Dataset entries »
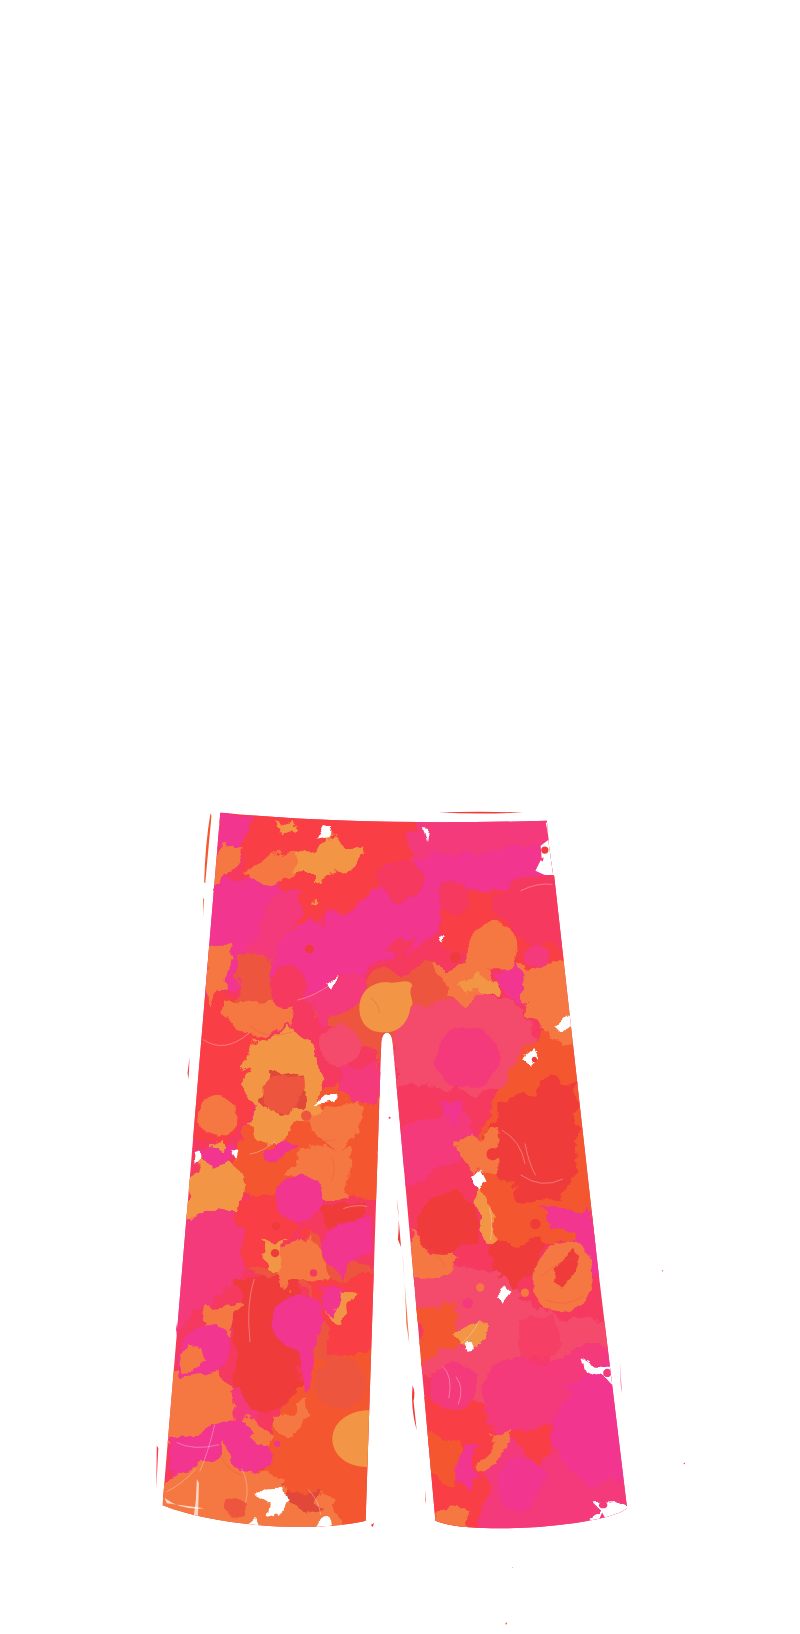
<!DOCTYPE html>
<html lang="en">
<head>
<meta charset="utf-8">
<title>Paint-splashed trousers</title>
<style>
:root{
  --paper:#ffffff;
  --magenta:#f2358f;
  --pink:#f43a7a;
  --rose:#f5395f;
  --coral:#f44a6c;
  --scarlet:#f93f45;
  --red:#ef3b3a;
  --brick:#e2483a;
  --vermilion:#f4562f;
  --rust:#ee553e;
  --orange:#f57842;
  --amber:#f29544;
}
html,body{margin:0;padding:0;background:var(--paper);overflow:hidden}
.artboard{display:block;width:800px;height:1634px;background:var(--paper)}
.magenta{fill:var(--magenta)}.pink{fill:var(--pink)}.rose{fill:var(--rose)}.coral{fill:var(--coral)}
.scarlet{fill:var(--scarlet)}.red{fill:var(--red)}.brick{fill:var(--brick)}.vermilion{fill:var(--vermilion)}
.rust{fill:var(--rust)}.orange{fill:var(--orange)}.amber{fill:var(--amber)}.paper{fill:var(--paper)}
.hairs{fill:none;stroke:var(--paper);stroke-width:.6;opacity:.5;stroke-linecap:round}
.hairs-dark{fill:none;stroke:var(--rust);stroke-width:.7;opacity:.5;stroke-linecap:round}
</style>
</head>
<body>
<svg class="artboard" viewBox="0 0 768 1568.6" role="img" aria-label="Wide-leg trousers filled with pink, red and orange paint splashes">
<defs>
  <clipPath id="trousers">
    <path d="M211.500 780C300 789 400 791 525 788L527 812L531 840L532 841L571 1190L575 1225L602 1448C580 1466 450 1474 418 1460L377 1001C376 988 367 988 366 1001L351 1460C310 1470 215 1468 156 1445Z"/>
  </clipPath>
  <filter id="ragged" x="-5%" y="-5%" width="110%" height="110%" color-interpolation-filters="sRGB">
    <feTurbulence type="fractalNoise" baseFrequency=".045" numOctaves="4" seed="7" result="n"/>
    <feDisplacementMap in="SourceGraphic" in2="n" scale="24" xChannelSelector="R" yChannelSelector="G"/>
  </filter>
  <filter id="soft-ragged" x="-5%" y="-5%" width="110%" height="110%" color-interpolation-filters="sRGB">
    <feTurbulence type="fractalNoise" baseFrequency=".06" numOctaves="3" seed="3" result="n"/>
    <feDisplacementMap in="SourceGraphic" in2="n" scale="9" xChannelSelector="R" yChannelSelector="G"/>
  </filter>
</defs>

<g id="trouser-fabric" clip-path="url(#trousers)">
  <rect class="rose" x="140" y="770" width="480" height="710"/>

  <g id="washes" filter="url(#ragged)">
    <path class="scarlet" d="M240 770H420L405 830L340 850L320 880L262 905L230 850Z"/>
    <path class="magenta" d="M195 850L262 835L275 860L258 905L225 950L190 960Z"/>
    <path class="pink" d="M400 775H540L535 850L470 845L420 862L395 830Z"/>
    <path class="magenta" d="M330 845L410 822L520 815L528 836L440 868L400 910L330 940L290 925L312 890Z"/>
    <path class="scarlet" d="M430 868L480 850H550L560 960L480 925L420 905Z"/>
    <path class="rose" d="M473 858L500 838L540 838L546 905L500 908Z"/>
    <path class="magenta" d="M255 905L300 880L340 920L300 955L262 960L240 935Z"/>
    <path class="rust" d="M300 975L330 940L420 925L440 950L385 1000L360 1020L330 985Z"/>
    <path class="scarlet" d="M180 955L250 960L262 1000L232 1090L180 1095Z"/>
    <path class="coral" d="M380 990C400 955 450 950 478 955C505 965 520 985 512 1030L440 1060L378 1040Z"/>
    <path class="vermilion" d="M480 1040L520 990L556 985L580 1195L470 1200L455 1100Z"/>
    <path class="orange" d="M495 930L550 925L556 1000L535 1000L505 972Z"/>
    <path class="rose" d="M375 1040L470 1050L450 1090L382 1110Z"/>
    <path class="pink" d="M384 1085L440 1062L460 1090L440 1115L390 1140Z"/>
    <path class="vermilion" d="M240 1080L365 1020L362 1150L300 1140L250 1160L225 1130Z"/>
    <path class="scarlet" d="M225 1150L270 1145L285 1180L250 1220L215 1220Z"/>
    <path class="pink" d="M170 1160L225 1162L240 1220L195 1260L165 1275Z"/>
    <path class="rust" d="M240 1220L300 1185L362 1220L362 1320L295 1340L300 1240Z"/>
    <path class="red" d="M228 1228L290 1222L288 1340L255 1350L225 1330Z"/>
    <path class="scarlet" d="M300 1230L365 1220L362 1320L318 1300Z"/>
    <path class="orange" d="M150 1325L205 1310L235 1345L265 1385L250 1400L150 1395Z"/>
    <path class="vermilion" d="M298 1312L360 1292L360 1470H240L262 1370Z"/>
    <path class="magenta" d="M160 1385L225 1362L262 1395L240 1425L160 1430Z"/>
    <path class="orange" d="M150 1425L190 1405L250 1410L320 1440L330 1475H150Z"/>
    <path class="coral" d="M395 1218L480 1218L520 1260L590 1270L600 1370L500 1380L405 1320Z"/>
    <path class="scarlet" d="M402 1335L470 1350L500 1390L470 1475H410Z"/>
    <path class="pink" d="M475 1310L595 1290L612 1475H460L470 1400Z"/>
    <path class="magenta" d="M548 1330L590 1300L606 1420L560 1425L528 1380Z"/>
  </g>

  <g id="splashes" filter="url(#ragged)">
    <path class="magenta" d="M205 775L245 785L232 815L205 812Z"/>
    <path class="orange" d="M205 815L236 812L215 850L198 852Z"/>
    <path class="orange" d="M232 838L262 822L305 812L290 838L258 850Z"/>
    <path class="amber" d="M287 818L312 803L352 815L335 840L298 868L300 838L282 838Z"/>
    <path class="amber" d="M262 790L285 796L272 804Z"/>
    <path class="scarlet" d="M288 850L330 838L372 826L352 862L320 880Z"/>
    <path class="pink" d="M258 862L290 850L285 885L252 930L235 925Z"/>
    <path class="orange" d="M195 905L222 905L216 950L200 965Z"/>
    <path class="rust" d="M225 920L258 918L270 962L232 968Z"/>
    <path class="pink" d="M290 960L340 930L350 955L310 985Z"/>
    <path class="rose" d="M368 908L398 900L385 922Z"/>
    <path class="orange" d="M412 928L470 925L478 950L440 962L425 945Z"/>
    <path class="amber" d="M440 946L482 934L478 952L450 954Z"/>
    <path class="magenta" d="M478 932L500 925L505 965L488 958Z"/>
    <path class="orange" d="M215 965L270 960L280 985L225 992Z"/>
    <path class="amber" d="M245 995L285 985L305 1010L308 1065L280 1085L262 1098L236 1085L248 1060L232 1045Z"/>
    <path class="brick" d="M258 1030L290 1035L293 1062L270 1072L250 1058Z"/>
    <path class="pink" d="M330 1020L364 1022L362 1062L325 1052Z"/>
    <path class="orange" d="M298 1068L350 1058L345 1090L325 1100L298 1090Z"/>
    <path class="orange" d="M290 1102L340 1098L330 1150L310 1150L280 1128Z"/>
    <path class="amber" d="M207 1088L222 1115L232 1128L228 1162L175 1166L180 1128Z"/>
    <path class="magenta" d="M186 1105L222 1095L228 1105L206 1120Z"/>
    <path class="magenta" d="M252 1102L275 1090L290 1098L262 1118Z"/>
    <path class="red" d="M300 1160L350 1152L354 1178L318 1182Z"/>
    <path class="orange" d="M262 1200L300 1190L318 1225L270 1238Z"/>
    <path class="amber" d="M250 1198L272 1190L268 1222L254 1215Z"/>
    <path class="orange" d="M198 1252L230 1248L222 1282L195 1275Z"/>
    <path class="amber" d="M318 1238L338 1240L325 1275L316 1262Z"/>
    <path class="magenta" d="M305 1238L332 1232L320 1262Z"/>
    <path class="orange" d="M262 1362L295 1345L302 1360L272 1378Z"/>
    <path class="pink" d="M220 1335L245 1335L250 1358L225 1366Z"/>
    <path class="orange" d="M213 1385L230 1412L250 1412L242 1452L205 1458L192 1430Z"/>
    <path class="brick" d="M268 1425L300 1430L310 1450L285 1455Z"/>
    <path class="red" d="M475 1062L510 1055L530 1035L552 1040L556 1105L545 1148L500 1155L480 1120L462 1095Z"/>
    <path class="orange" d="M438 1095L478 1085L482 1120L448 1130Z"/>
    <path class="magenta" d="M420 1060L448 1055L440 1072Z"/>
    <path class="amber" d="M460 1140L468 1150L480 1200L465 1192L454 1158Z"/>
    <path class="orange" d="M392 1178L415 1200L442 1208L425 1228L395 1226Z"/>
    <path class="red" d="M468 1195L515 1188L522 1215L495 1235L476 1225Z"/>
    <path class="magenta" d="M512 1160L575 1165L580 1225L565 1230L545 1190Z"/>
    <path class="vermilion" d="M398 1255L440 1248L442 1290L402 1308Z"/>
    <path class="amber" d="M436 1278L470 1268L462 1290L446 1298Z"/>
    <path class="orange" d="M468 1378L492 1370L482 1402L466 1415Z"/>
    <path class="magenta" d="M438 1395L455 1390L464 1420L448 1432L438 1418Z"/>
    <path class="vermilion" d="M410 1375L442 1385L436 1425L415 1418Z"/>
    <path class="scarlet" d="M488 1375L552 1360L545 1385L510 1405Z"/>
    <path class="orange" d="M415 1452L455 1448L448 1470H415Z"/>
  </g>

  <g id="drops" filter="url(#soft-ragged)">
    <path class="rose" d="M362 845C362 820 400 818 405 842C412 862 385 870 375 866Z"/>
    <ellipse class="rose" cx="436" cy="862" rx="15" ry="16"/>
    <path class="orange" d="M448 925C446 892 465 882 482 886C500 891 502 916 490 930C476 928 460 936 448 925Z"/>
    <ellipse class="pink" cx="515" cy="918" rx="12" ry="11"/>
    <path class="rust" d="M392 942L402 932L424 936L428 948L408 966L394 958Z"/>
    <path class="rose" d="M259 945C260 922 290 922 294 942C296 965 270 975 262 962Z"/>
    <circle class="coral" cx="327" cy="1003" r="20"/>
    <ellipse class="pink" cx="449" cy="1016" rx="31" ry="29"/>
    <path class="rust" d="M253 1048C254 1028 278 1030 290 1036C294 1055 282 1072 268 1068C256 1064 252 1058 253 1048Z"/>
    <circle class="orange" cx="209" cy="1071" r="19"/>
    <path class="magenta" d="M265 1150C268 1120 306 1122 309 1146C312 1162 290 1176 286 1174C275 1172 264 1164 265 1150Z"/>
    <path class="magenta" d="M308 1195C310 1175 340 1172 357 1168L356 1200L334 1212L330 1232C326 1215 308 1215 308 1195Z"/>
    <circle class="pink" cx="207" cy="1203" r="25"/>
    <path class="magenta" d="M261 1266C262 1240 300 1236 308 1252C314 1268 302 1285 301 1300C300 1320 296 1342 292 1338C290 1320 292 1300 280 1294C268 1290 260 1280 261 1266Z"/>
    <path class="magenta" d="M172 1295C175 1268 218 1266 222 1290C222 1312 200 1322 186 1320L172 1322Z"/>
    <path class="orange" d="M174 1300L180 1291L192 1293L196 1305L185 1317L175 1318Z"/>
    <path class="red" d="M230 1331C230 1300 272 1298 285 1306L283 1336C275 1360 232 1366 230 1331Z"/>
    <circle class="orange" cx="203" cy="1342" r="18"/>
    <circle class="rust" cx="327" cy="1328" r="24"/>
    <path class="vermilion" d="M273 1415C274 1395 292 1392 302 1402L318 1402L314 1425C300 1438 272 1440 273 1415Z"/>
    <ellipse class="rust" cx="226" cy="1447" rx="10" ry="9"/>
    <path class="red" d="M401 1172C405 1145 430 1146 440 1144L456 1160L459 1192L440 1198C420 1212 400 1200 401 1172Z"/>
    <path class="orange" d="M512 1228C514 1198 535 1190 552 1194C570 1200 574 1225 564 1245C550 1268 512 1265 512 1228Z"/>
    <path class="red" d="M533 1216L550 1198L557 1206L552 1222L540 1236L531 1230Z"/>
    <circle class="pink" cx="435" cy="1331" r="23"/>
    <ellipse class="pink" cx="496" cy="1338" rx="33" ry="34"/>
    <path class="rose" d="M498 1268L530 1262L540 1290L525 1312L500 1302Z" opacity=".6"/>
    <path class="magenta" d="M476 1420C480 1398 500 1396 510 1402L528 1416L516 1432C510 1452 492 1456 486 1448Z"/>
    <path class="magenta" d="M528 1375C530 1354 552 1350 560 1352V1392C545 1402 528 1395 528 1375Z"/>
  </g>

  <g id="round-drops">
    <path class="amber" d="M345 968C345 948 362 942 372 943C382 945 392 938 396 946C390 954 400 962 394 967C392 984 380 992 369 991C354 992 345 982 345 968Z"/>
    <path class="amber" d="M319 1381C320 1362 340 1353 356 1354V1408C338 1410 319 1400 319 1381Z"/>
    <circle class="red" cx="297" cy="911" r="4"/>
    <circle class="red" cx="437" cy="919" r="5"/>
    <circle class="amber" cx="240" cy="1034" r="5"/>
    <circle class="rust" cx="294" cy="1071" r="5"/>
    <circle class="red" cx="473" cy="1108" r="6"/>
    <circle class="red" cx="514" cy="1175" r="5"/>
    <circle class="red" cx="265" cy="1177" r="4"/>
    <circle class="red" cx="264" cy="1203" r="4"/>
    <circle class="orange" cx="504" cy="1241" r="4"/>
    <circle class="orange" cx="461" cy="1236" r="4"/>
    <circle class="scarlet" cx="293" cy="1183" r="5"/>
    <circle class="pink" cx="449" cy="1251" r="5"/>
    <circle class="magenta" cx="266" cy="1386" r="3"/>
    <circle class="rose" cx="301" cy="1222" r="3.500"/>
  </g>

  <g id="bristle-marks">
    <path class="hairs" d="M316 946q-14 10-30 14M240 1108q14-3 24-12M470 1160q4 14 1 30M482 1085q18 10 22 32M500 1128q20 14 40 4M425 1312q10 8 6 30M438 1322q8 10 2 26M460 1268q-8 16-18 22M206 1368q-6 26-14 44M188 1410q-12 14-28 22M232 1410q8 14 4 32M296 1430q10 10 12 24M244 1228q-8 24-4 60M170 1385q16 8 40 2M504 1098q4 20 10 30M330 1160q12-4 22-2M500 855q16-8 30-6M195 998q20 14 44-6"/>
    <path class="hairs-dark" d="M356 958q8 6 8 14M300 1090q12 8 22 4M318 1110q6 12 0 24M520 1225q14-14 34-18M524 1248q20 8 36-4M240 985q14 14 40 6M210 1395q8 18 24 22M405 1195q14 6 22 20"/>
  </g>

  <g id="bare-spots" class="paper">
    <g filter="url(#soft-ragged)">
      <path d="M303 806L311 792L319 794L317 803Z"/>
      <path d="M406 793L412 794L410 808Z"/>
      <path d="M421 896L426 897L424 904Z"/>
      <path d="M312 945L324 938L319 949Z"/>
      <path d="M505 1012L512 1006L517 1016L509 1024L502 1018Z"/>
      <path d="M534 985L546 974L550 984L540 991Z"/>
      <path d="M302 1061L312 1052L325 1050L322 1058Z"/>
      <path d="M186 1105L194 1103L194 1112L188 1118Z"/>
      <path d="M222 1105L229 1103L227 1113Z"/>
      <path d="M454 1130L462 1124L467 1134L459 1141Z"/>
      <path d="M476 1242L484 1234L490 1240L482 1252Z"/>
      <path d="M446 1290L452 1288L454 1296L449 1298Z"/>
      <path d="M558 1303L573 1312L588 1312L592 1335L580 1322L564 1318Z"/>
      <path d="M244 1436L256 1428L272 1427L276 1440L270 1453L256 1456L258 1444Z"/>
      <path d="M156 1447L184 1456L188 1472H150Z"/>
      <path d="M236 1466L246 1458L250 1470Z"/>
      <path d="M302 1468L308 1457L314 1456L318 1470Z"/>
      <path d="M562 1476L566 1456L576 1450L569 1443L590 1442L606 1450L606 1476Z"/>
    </g>
    <path d="M528 788L524 790L527 806L519 812L520 824L514 836L523 840L535 840V788Z"/>
    <path d="M186 1456L188 1440L189 1420L191 1424L190 1457Z" opacity=".7"/>
    <path d="M158 1438Q174 1450 196 1448L160 1443Z" opacity=".7"/>
  </g>
  <path class="magenta" d="M573 1464L578 1452L583 1461Z"/>
  <ellipse class="pink" cx="579" cy="1445" rx="4" ry="3"/>
  <circle class="pink" cx="583" cy="1318" r="4"/>
  <circle class="red" cx="513" cy="1017" r="2.500"/>
  <circle class="orange" cx="265" cy="1455" r="2"/>
</g>

<g id="stray-paint">
  <path class="red" d="M421 780Q460 778.500 502 780Q460 782 421 780Z"/>
  <path class="vermilion" d="M202 781L203 783L197 848L196 847Q197 810 202 781Z"/>
  <path class="orange" d="M195 862L196 863L195 880Z"/>
  <circle class="pink" cx="206" cy="854" r="1.500"/>
  <circle class="red" cx="523" cy="816" r="3.500"/>
  <path class="rose" d="M518 825l4-2-1 4z"/>
  <path class="scarlet" d="M182 1015L181 1036L180 1030Z"/>
  <path class="scarlet" d="M150.500 1388L152 1390L150 1430Z"/>
  <path class="pink" d="M169 1270l1 6-1 6z"/>
  <circle class="pink" cx="374" cy="1073" r="1"/>
  <path class="red" d="M381 1150L385 1197L382 1190Q384 1170 381 1150Z"/>
  <path class="orange" d="M386 1200L393 1290L390 1270Q389 1230 386 1200Z"/>
  <path class="red" d="M396 1330Q399 1336 397 1345L400 1373Q394 1352 396 1330Z"/>
  <path class="orange" d="M408 1430l1 14-1-4z"/>
  <path class="red" d="M356 1464l3-2-1 4z"/>
  <path class="pink" d="M595 1306L597 1338L596 1330Z"/>
  <circle class="pink" cx="636" cy="1220" r=".7"/>
  <circle class="coral" cx="657" cy="1405" r=".7"/>
  <circle class="orange" cx="486" cy="1558.500" r=".9"/>
  <circle class="coral" cx="492" cy="1505" r=".4"/>
</g>
</svg>
</body>
</html>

What the task requires » Report all lines above with "soft".

Response to this exercise »
  <filter id="soft-ragged" x="-5%" y="-5%" width="110%" height="110%" color-interpolation-filters="sRGB">
  <g id="drops" filter="url(#soft-ragged)">
    <g filter="url(#soft-ragged)">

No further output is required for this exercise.